In Thinking, Fast and Slow we learn that we have two systems of thinking. System 1, a quick thinking system built on heuristics and patterns. System 2, which is our deeper thinking rational system.
Because system 1 has to be quick it sees patterns when they aren’t there. As The Psy-Fi Blog explains.
The reason our pattern matching systems go wrong isn’t hard to figure out. In evolutionary terms the downside of missing something which is there – like a snake – is far higher than the downside of seeing something which isn’t. Reacting to 99 fake snakes is fine as long as you also react to the one real one. By and large it’s better to have a system that’s overly sensitive and makes mistakes than one that’s unresponsive to potential threats.
So seeing patterns where there aren’t any isn’t surprising. However, when you attach this tendency to a brain that’s evolved to seek meaning and explanations for everything, even where events are completely random, you get all sorts of unexpected consequences, like superstitious behavior, religious beliefs and stock market crashes.
Technical analysis is all about pattern recognition. But as the Psy-Fi blog goes on to point out through the research paper Noise Trading and Illusory Correlations in U.S. Equity Markets that the most popular chart patterns are just noise. They provide no real value. But humans are pattern seekers. We look for clues and patterns in the randomness.
Worse Than Rats & Pigeons
Jason Zweig points this out in his book Your Money & Your Brain. An experiment pits people against rats and pigeons. In the experiment, two lights could be flashed; one green the other red. The red light flashes 20% of the time. The green light flashes 80% of the time. The order of the flashing is completely random and the human test subjects are told this. The object of the experiment is to guess which colored light will flash next.
The optimal strategy is to guess green every time. You will be right 80% of the time. Rats and pigeons learn quickly to select green all the time. People, not so much. People still try to guess when the red light will flash. On average people guess green 4/5 times and red 1/5 times. Trying to guess when the red light will flash drops people’s accuracy down to 68%. People also tend to get worse at guessing the longer they play.
Unlike other animals, humans believe we’re smart enough to forecast the future even when we been explicitly told that it is unpredictable. In a profound evolutionary paradox, it’s precisely our higher intelligence that leads us to score lower on this kind of task than rats and pigeons. – Jason Zweig, Your Money & Your Brain
Play the Odds
The rats and pigeons learned to use the odds to their favor. They’ll guess wrong many times but in the long run, they learn to maximize their rewards by guessing green all the time. A similar situation pops up with investing.
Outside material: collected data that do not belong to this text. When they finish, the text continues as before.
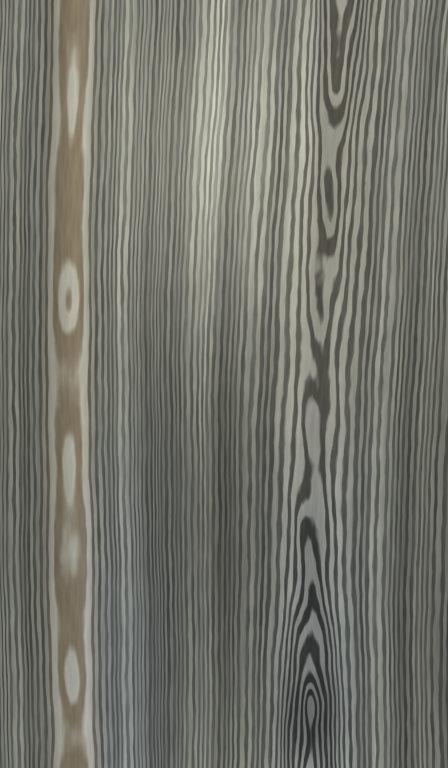
Give the GLSL for this texture, as a Shadertoy shader.

```glsl
// Weathered grey softwood board: fine vertical grain, two cathedral hearts, soft sheen.
const vec3 PALE = vec3(0.68, 0.685, 0.65);
const vec3 CHARCOAL = vec3(0.18, 0.19, 0.18);
const vec3 TAN = vec3(0.45, 0.405, 0.33);
const vec3 UMBER = vec3(0.29, 0.28, 0.26);
const float LEFT_HEART = 0.16;
const float RIGHT_HEART = 0.71;

float hash(float n) { return fract(sin(n * 91.345) * 4375.85); }

vec2 hash2(vec2 c) {
    return fract(sin(vec2(dot(c, vec2(127.1, 311.7)), dot(c, vec2(269.5, 183.3)))) * 4375.85);
}

// Smooth random value along a line.
float drift(float t) {
    return mix(hash(floor(t)), hash(floor(t) + 1.0), smoothstep(0.0, 1.0, fract(t)));
}

// Cellular noise: distance to the nearest scattered point.
float cellular(vec2 p) {
    float nearest = 4.0;
    for (int k = 0; k < 9; k++) {
        vec2 c = floor(p) + vec2(k % 3 - 1, k / 3 - 1);
        vec2 d = c + hash2(c) - p;
        nearest = min(nearest, dot(d, d));
    }
    return sqrt(nearest);
}

float glow(vec2 p, vec2 centre, vec2 size) {
    vec2 d = (p - centre) / size;
    return exp(-dot(d, d));
}

// Ring count outward from a heart with a broad core; power flattens the core.
float ringsFrom(float dx, float core, float density, float power) {
    return density * (pow(pow(abs(dx), power) + pow(core, power), 1.0 / power) - core);
}

float leftRings(float dx) { return ringsFrom(dx, 0.055, 102.0, 4.0); }
float rightRings(float dx) { return ringsFrom(dx, 0.07, 76.0, 2.0); }

// Pointed falloff that confines the arches to a heart.
float arch(float dx, float width) { return exp(-sqrt(dx * dx + 0.0001) / width); }

// Sideways drift of the whole grain plus small ripples.
float bendGrain(vec2 p) {
    float leftBend = 0.009 * sin(p.y * 5.0 + 2.2);
    float rightBend = 0.075 * p.y * p.y - 0.02;
    float ripple = 0.0022 * sin(p.y * 9.0 + p.x * 6.0)
                 + 0.0011 * sin(p.y * 23.0 + p.x * 17.0 + 1.0)
                 + 0.0006 * sin(p.y * 57.0 - p.x * 41.0);
    return p.x - mix(leftBend, rightBend, smoothstep(0.25, 0.7, p.x)) + ripple;
}

// Continuous ring phase over the board; 0.5 is the middle of a dark band.
float ringPhase(float x, float y) {
    float a = x - LEFT_HEART;
    float b = x - RIGHT_HEART;
    float halfGap = 0.5 * (RIGHT_HEART - LEFT_HEART);
    float join = leftRings(halfGap) + rightRings(halfGap);
    float phase = a < halfGap ? leftRings(a) : join - rightRings(b);
    // Slender pale islands in the left heart.
    float island = 0.5 + 0.5 * sin(y * 26.0 + 4.39 + 0.5 * sin(y * 11.0));
    phase -= 0.42 * island * island * island * exp(-a * a / 0.0003);
    phase += (0.1 * sin(y * 17.0) + 0.06 * sin(y * 39.0)) * exp(-a * a / 0.004);
    // Stacked arches below and hanging tongues above in the right heart.
    float low = max(0.0, 0.36 - y);
    float high = max(0.0, y - 0.6);
    float stack = 18.0 * low * low / (low + 0.07) + 9.0 * high * high / (high + 0.06)
                + 0.3 * sin(y * 21.0) + 0.14 * sin(y * 43.0 + 1.0)
                + 0.2 * sin(x * 95.0 + y * 38.0) - 0.45 * glow(vec2(y), vec2(0.4), vec2(0.07));
    phase += stack * arch(b, 0.06);
    phase += 1.1 * glow(vec2(x, y), vec2(RIGHT_HEART + 0.012, 0.085), vec2(0.032, 0.026));
    // Uneven yearly growth.
    return phase + 0.5 + 0.22 * sin(phase * 1.3) + 0.35 * sin(phase * 0.47);
}

// Share of dark latewood, with edges softened to the pixel size.
float latewood(float phase, float blur) {
    float halfWidth = 0.19 + 0.1 * hash(floor(phase));
    float edge = clamp(blur * 0.8, 0.1, 0.21);
    return 1.0 - smoothstep(halfWidth - edge, halfWidth + edge, abs(fract(phase) - 0.5));
}

void mainImage(out vec4 fragColor, in vec2 fragCoord) {
    vec2 p = fragCoord / iResolution.xy;
    float x = bendGrain(p);
    // Stain: tan in the left heart, umber in the right, charcoal elsewhere.
    float a = (x - LEFT_HEART) / 0.05;
    float b = (x - RIGHT_HEART) / 0.08;
    float leftCore = exp(-a * a * a * a);
    float rightCore = exp(-b * b);
    vec3 stain = mix(CHARCOAL, TAN, leftCore);
    stain = mix(stain, UMBER, rightCore * smoothstep(0.2, 0.5, p.y));
    // Rings with ragged edges, broken along their length.
    float ragged = cellular(vec2(x * 60.0, p.y * 34.0)) - 0.5;
    float fibre = cellular(vec2(x * 110.0, p.y * 22.0)) - 0.5;
    float worn = cellular(vec2(x * 55.0, p.y * 6.0)) - 0.5;
    float phase = ringPhase(x, p.y) + 0.2 * ragged * (1.0 - 0.7 * leftCore);
    float dark = latewood(phase, fwidth(phase));
    // Grain is faint between the hearts and strong inside them.
    float contrast = 0.4 - 0.06 * glow(p, vec2(0.42, 0.5), vec2(0.16, 0.9)) + 0.35 * worn;
    contrast = mix(contrast, 0.75, max(leftCore, rightCore));
    vec3 wood = mix(PALE, stain, mix(0.5, dark, contrast)) + 0.05 * fibre;
    wood *= 1.0 + 0.32 * (drift(phase * 0.55) - 0.5) * (1.0 - leftCore);
    // Sheen, shaded edges and broad streaks.
    float sheen = glow(p, vec2(0.46, 0.82), vec2(0.22, 0.24));
    float shade = 0.25 * glow(p, vec2(0.5, 0.3), vec2(0.15, 0.32))
                + 0.22 * glow(p, vec2(0.0, 0.3), vec2(0.1, 0.5))
                + 0.24 * glow(p, vec2(1.0, 0.2), vec2(0.2, 0.45));
    float streak = 0.045 * sin(x * 31.0 + 1.0) + 0.035 * sin(x * 67.0 + p.y * 3.0);
    wood *= 1.03 + 0.18 * sheen - shade + streak;
    wood += 0.08 * sheen * vec3(1.0, 0.99, 0.9);
    wood *= 1.0 - 0.3 * glow(p, vec2(0.69, 0.07), vec2(0.06, 0.06));
    // Warm light above, cool light below.
    float cool = smoothstep(0.65, 0.1, p.y) * (0.6 + 0.4 * sin(x * 14.0 - 2.5));
    wood *= mix(vec3(1.01, 1.0, 0.97), vec3(0.98, 1.0, 1.04), cool);
    fragColor = vec4(clamp(wood, 0.0, 1.0), 1.0);
}
```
People spend an extraordinary amount of time trying to guess the day-to-day fluctuations of individual stocks and indices. It is why triple leverage ETFs are able to exist. Guessing the day-to-day moves is close to a 50/50 bet. It is when you start looking at longer-term returns that the odds tilt heavily in your favor.
This is the pattern that individual investors should be seeing. It is the 80% green light. All that extra effort trying to guess daily, monthly, or yearly moves is the same as trying to guess when the red light will flash. It will only diminish your ability to maximize your long-term rewards.